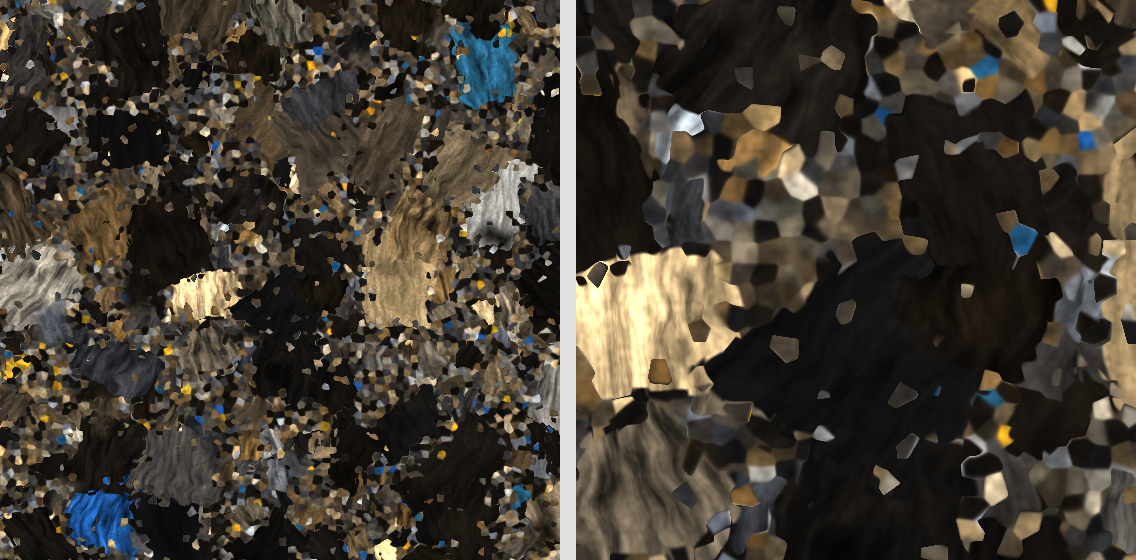
Left, the full canvas; right, a detail of the centre.
Reproduce this texture procedurally as a three.js fragment shader.

```glsl
// Dense collage of torn bark, stone and earth scraps bedded in fine gravel grains.
varying vec2 vUv;

// Four random values per lattice point, without sine.
vec4 hash4(vec2 p) {
  vec4 a = fract(p.xyxy * vec4(0.1031, 0.1030, 0.0973, 0.1099));
  a += dot(a, a.wzxy + 33.33);
  return fract((a.xxyz + a.yzzw) * a.zywx);
}

float noise(vec2 p) {
  vec2 i = floor(p), f = fract(p);
  f = f * f * (3.0 - 2.0 * f);
  float low = mix(hash4(i).x, hash4(i + vec2(1.0, 0.0)).x, f.x);
  float high = mix(hash4(i + vec2(0.0, 1.0)).x, hash4(i + 1.0).x, f.x);
  return mix(low, high, f.y);
}

float fbm(vec2 p) {
  float sum = 0.0, gain = 0.53;
  for (int i = 0; i < 4; i++) {
    sum += gain * noise(p);
    p = mat2(1.6, 1.2, -1.2, 1.6) * p + 7.3;
    gain *= 0.5;
  }
  return sum;
}

vec2 rotate(vec2 p, float angle) {
  float c = cos(angle), s = sin(angle);
  return vec2(c * p.x - s * p.y, s * p.x + c * p.y);
}

float roundBox(vec2 p, vec2 halfSize, float radius) {
  vec2 d = abs(p) - halfSize + radius;
  return length(max(d, 0.0)) + min(max(d.x, d.y), 0.0) - radius;
}

// Earth palette ordered from dark to light, with rare gold and blue accents.
vec3 earthColor(float pick, vec2 vary) {
  vec3 soot = vec3(0.08, 0.07, 0.06), umber = vec3(0.24, 0.22, 0.20);
  vec3 ochre = vec3(0.38, 0.32, 0.23), stone = vec3(0.47, 0.44, 0.40);
  vec3 cream = vec3(0.72, 0.67, 0.58), gold = vec3(0.76, 0.57, 0.12);
  vec3 blue = vec3(0.10, 0.27, 0.45);
  vec3 c = mix(soot, umber, step(0.30, pick));
  c = mix(c, ochre, step(0.58, pick));
  c = mix(c, stone, step(0.77, pick));
  c = mix(c, cream, step(0.92, pick));
  c = mix(c, gold, step(0.987, pick));
  c = mix(c, blue, step(0.985, vary.x));
  vec3 warmth = 1.0 + (vary.y - 0.45) * vec3(0.30, 0.04, -0.42);
  return c * warmth * mix(0.75, 1.25, vary.x);
}

// Softly joined gravel cells: rgb is colour, w is how far a grain bites into scraps.
vec4 gravel(vec2 p, float count) {
  vec2 base = floor(p * count);
  vec4 sum = vec4(0.0);
  float total = 0.0;
  for (int y = -1; y <= 1; y++) {
    for (int x = -1; x <= 1; x++) {
      vec2 cell = base + vec2(float(x), float(y));
      vec4 r = hash4(cell + 17.0), s = hash4(cell + 231.0);
      vec2 d = p * count - cell - 0.1 - 0.8 * r.xy;
      float weight = exp(-13.0 * dot(d, d)) + 1e-7;
      float bite = 0.016 * (s.z - 0.5) + 0.05 * pow(s.z, 14.0);
      sum += weight * vec4(earthColor(pow(r.z, 0.86), s.xy), bite);
      total += weight;
    }
  }
  return sum / total;
}

// Fibrous surface running along the scrap, in canvas units.
float fibres(vec2 p, float strength) {
  float strands = fbm(p * vec2(130.0, 34.0));
  float shade = noise(p * 22.0);
  return 1.0 + strength * (strands - 0.5) + 0.55 * (shade - 0.5);
}

// Scatters tapered, turned scraps over the colour below.
vec3 addScraps(vec3 below, vec2 p, float count, float cover, float bite,
               float soft, float seed) {
  vec2 base = floor(p * count);
  vec3 color = below;
  for (int y = -1; y <= 1; y++) {
    for (int x = -1; x <= 1; x++) {
      vec2 cell = base + vec2(float(x), float(y));
      vec4 r = hash4(cell + seed), s = hash4(cell + seed + 53.0);
      vec4 t = hash4(cell + seed + 119.0);
      vec2 q = rotate(p * count - cell - 0.15 - 0.7 * r.xy, 1.5 * (r.z - 0.5));
      vec2 shape = vec2(q.x * (1.0 + 1.1 * (t.z - 0.5) * q.y), q.y);
      vec2 halfSize = mix(vec2(0.22, 0.30), vec2(0.56, 0.62), s.xy);
      float d = roundBox(shape, halfSize, 0.12) / count + bite;
      float mask = (1.0 - smoothstep(-soft, soft, d)) * step(r.w, cover);
      if (mask > 0.0) {
        vec3 scrap = earthColor(pow(s.z, 1.15), t.xy);
        scrap *= fibres(q / count + 3.0 * s.zw, mix(0.8, 2.0, s.w));
        color = mix(color, scrap, mask);
      }
    }
  }
  return color;
}

void main() {
  // Ragged outlines come from a coarse and a fine warp.
  vec2 p = vUv + 0.028 * (vec2(noise(vUv * 15.0), noise(vUv * 15.0 + 40.0)) - 0.5);
  p += 0.010 * (vec2(noise(vUv * 52.0), noise(vUv * 52.0 + 90.0)) - 0.5);

  vec4 grains = gravel(vUv + 0.3 * (p - vUv), 82.0);
  vec3 color = grains.rgb * (0.72 + 0.56 * noise(vUv * 130.0));
  color = addScraps(color, p, 21.0, 0.55, grains.w, 0.0015, 300.0);
  color = addScraps(color, p, 7.5, 0.82, grains.w, 0.0015, 700.0);

  // A few blurred smudges and a fine surface speckle.
  color = addScraps(color, vUv, 13.0, 0.06, 0.012, 0.018, 900.0);
  color *= 0.90 + 0.20 * noise(vUv * 300.0);
  gl_FragColor = vec4(clamp(color, 0.0, 1.0), 1.0);
}
```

BRIEF:
Please repeat the listing above word for word, with the pictures removed.

RESPONSE AREA:
Left, the full canvas; right, a detail of the centre.
Reproduce this texture procedurally as a three.js fragment shader.

```glsl
// Dense collage of torn bark, stone and earth scraps bedded in fine gravel grains.
varying vec2 vUv;

// Four random values per lattice point, without sine.
vec4 hash4(vec2 p) {
  vec4 a = fract(p.xyxy * vec4(0.1031, 0.1030, 0.0973, 0.1099));
  a += dot(a, a.wzxy + 33.33);
  return fract((a.xxyz + a.yzzw) * a.zywx);
}

float noise(vec2 p) {
  vec2 i = floor(p), f = fract(p);
  f = f * f * (3.0 - 2.0 * f);
  float low = mix(hash4(i).x, hash4(i + vec2(1.0, 0.0)).x, f.x);
  float high = mix(hash4(i + vec2(0.0, 1.0)).x, hash4(i + 1.0).x, f.x);
  return mix(low, high, f.y);
}

float fbm(vec2 p) {
  float sum = 0.0, gain = 0.53;
  for (int i = 0; i < 4; i++) {
    sum += gain * noise(p);
    p = mat2(1.6, 1.2, -1.2, 1.6) * p + 7.3;
    gain *= 0.5;
  }
  return sum;
}

vec2 rotate(vec2 p, float angle) {
  float c = cos(angle), s = sin(angle);
  return vec2(c * p.x - s * p.y, s * p.x + c * p.y);
}

float roundBox(vec2 p, vec2 halfSize, float radius) {
  vec2 d = abs(p) - halfSize + radius;
  return length(max(d, 0.0)) + min(max(d.x, d.y), 0.0) - radius;
}

// Earth palette ordered from dark to light, with rare gold and blue accents.
vec3 earthColor(float pick, vec2 vary) {
  vec3 soot = vec3(0.08, 0.07, 0.06), umber = vec3(0.24, 0.22, 0.20);
  vec3 ochre = vec3(0.38, 0.32, 0.23), stone = vec3(0.47, 0.44, 0.40);
  vec3 cream = vec3(0.72, 0.67, 0.58), gold = vec3(0.76, 0.57, 0.12);
  vec3 blue = vec3(0.10, 0.27, 0.45);
  vec3 c = mix(soot, umber, step(0.30, pick));
  c = mix(c, ochre, step(0.58, pick));
  c = mix(c, stone, step(0.77, pick));
  c = mix(c, cream, step(0.92, pick));
  c = mix(c, gold, step(0.987, pick));
  c = mix(c, blue, step(0.985, vary.x));
  vec3 warmth = 1.0 + (vary.y - 0.45) * vec3(0.30, 0.04, -0.42);
  return c * warmth * mix(0.75, 1.25, vary.x);
}

// Softly joined gravel cells: rgb is colour, w is how far a grain bites into scraps.
vec4 gravel(vec2 p, float count) {
  vec2 base = floor(p * count);
  vec4 sum = vec4(0.0);
  float total = 0.0;
  for (int y = -1; y <= 1; y++) {
    for (int x = -1; x <= 1; x++) {
      vec2 cell = base + vec2(float(x), float(y));
      vec4 r = hash4(cell + 17.0), s = hash4(cell + 231.0);
      vec2 d = p * count - cell - 0.1 - 0.8 * r.xy;
      float weight = exp(-13.0 * dot(d, d)) + 1e-7;
      float bite = 0.016 * (s.z - 0.5) + 0.05 * pow(s.z, 14.0);
      sum += weight * vec4(earthColor(pow(r.z, 0.86), s.xy), bite);
      total += weight;
    }
  }
  return sum / total;
}

// Fibrous surface running along the scrap, in canvas units.
float fibres(vec2 p, float strength) {
  float strands = fbm(p * vec2(130.0, 34.0));
  float shade = noise(p * 22.0);
  return 1.0 + strength * (strands - 0.5) + 0.55 * (shade - 0.5);
}

// Scatters tapered, turned scraps over the colour below.
vec3 addScraps(vec3 below, vec2 p, float count, float cover, float bite,
               float soft, float seed) {
  vec2 base = floor(p * count);
  vec3 color = below;
  for (int y = -1; y <= 1; y++) {
    for (int x = -1; x <= 1; x++) {
      vec2 cell = base + vec2(float(x), float(y));
      vec4 r = hash4(cell + seed), s = hash4(cell + seed + 53.0);
      vec4 t = hash4(cell + seed + 119.0);
      vec2 q = rotate(p * count - cell - 0.15 - 0.7 * r.xy, 1.5 * (r.z - 0.5));
      vec2 shape = vec2(q.x * (1.0 + 1.1 * (t.z - 0.5) * q.y), q.y);
      vec2 halfSize = mix(vec2(0.22, 0.30), vec2(0.56, 0.62), s.xy);
      float d = roundBox(shape, halfSize, 0.12) / count + bite;
      float mask = (1.0 - smoothstep(-soft, soft, d)) * step(r.w, cover);
      if (mask > 0.0) {
        vec3 scrap = earthColor(pow(s.z, 1.15), t.xy);
        scrap *= fibres(q / count + 3.0 * s.zw, mix(0.8, 2.0, s.w));
        color = mix(color, scrap, mask);
      }
    }
  }
  return color;
}

void main() {
  // Ragged outlines come from a coarse and a fine warp.
  vec2 p = vUv + 0.028 * (vec2(noise(vUv * 15.0), noise(vUv * 15.0 + 40.0)) - 0.5);
  p += 0.010 * (vec2(noise(vUv * 52.0), noise(vUv * 52.0 + 90.0)) - 0.5);

  vec4 grains = gravel(vUv + 0.3 * (p - vUv), 82.0);
  vec3 color = grains.rgb * (0.72 + 0.56 * noise(vUv * 130.0));
  color = addScraps(color, p, 21.0, 0.55, grains.w, 0.0015, 300.0);
  color = addScraps(color, p, 7.5, 0.82, grains.w, 0.0015, 700.0);

  // A few blurred smudges and a fine surface speckle.
  color = addScraps(color, vUv, 13.0, 0.06, 0.012, 0.018, 900.0);
  color *= 0.90 + 0.20 * noise(vUv * 300.0);
  gl_FragColor = vec4(clamp(color, 0.0, 1.0), 1.0);
}
```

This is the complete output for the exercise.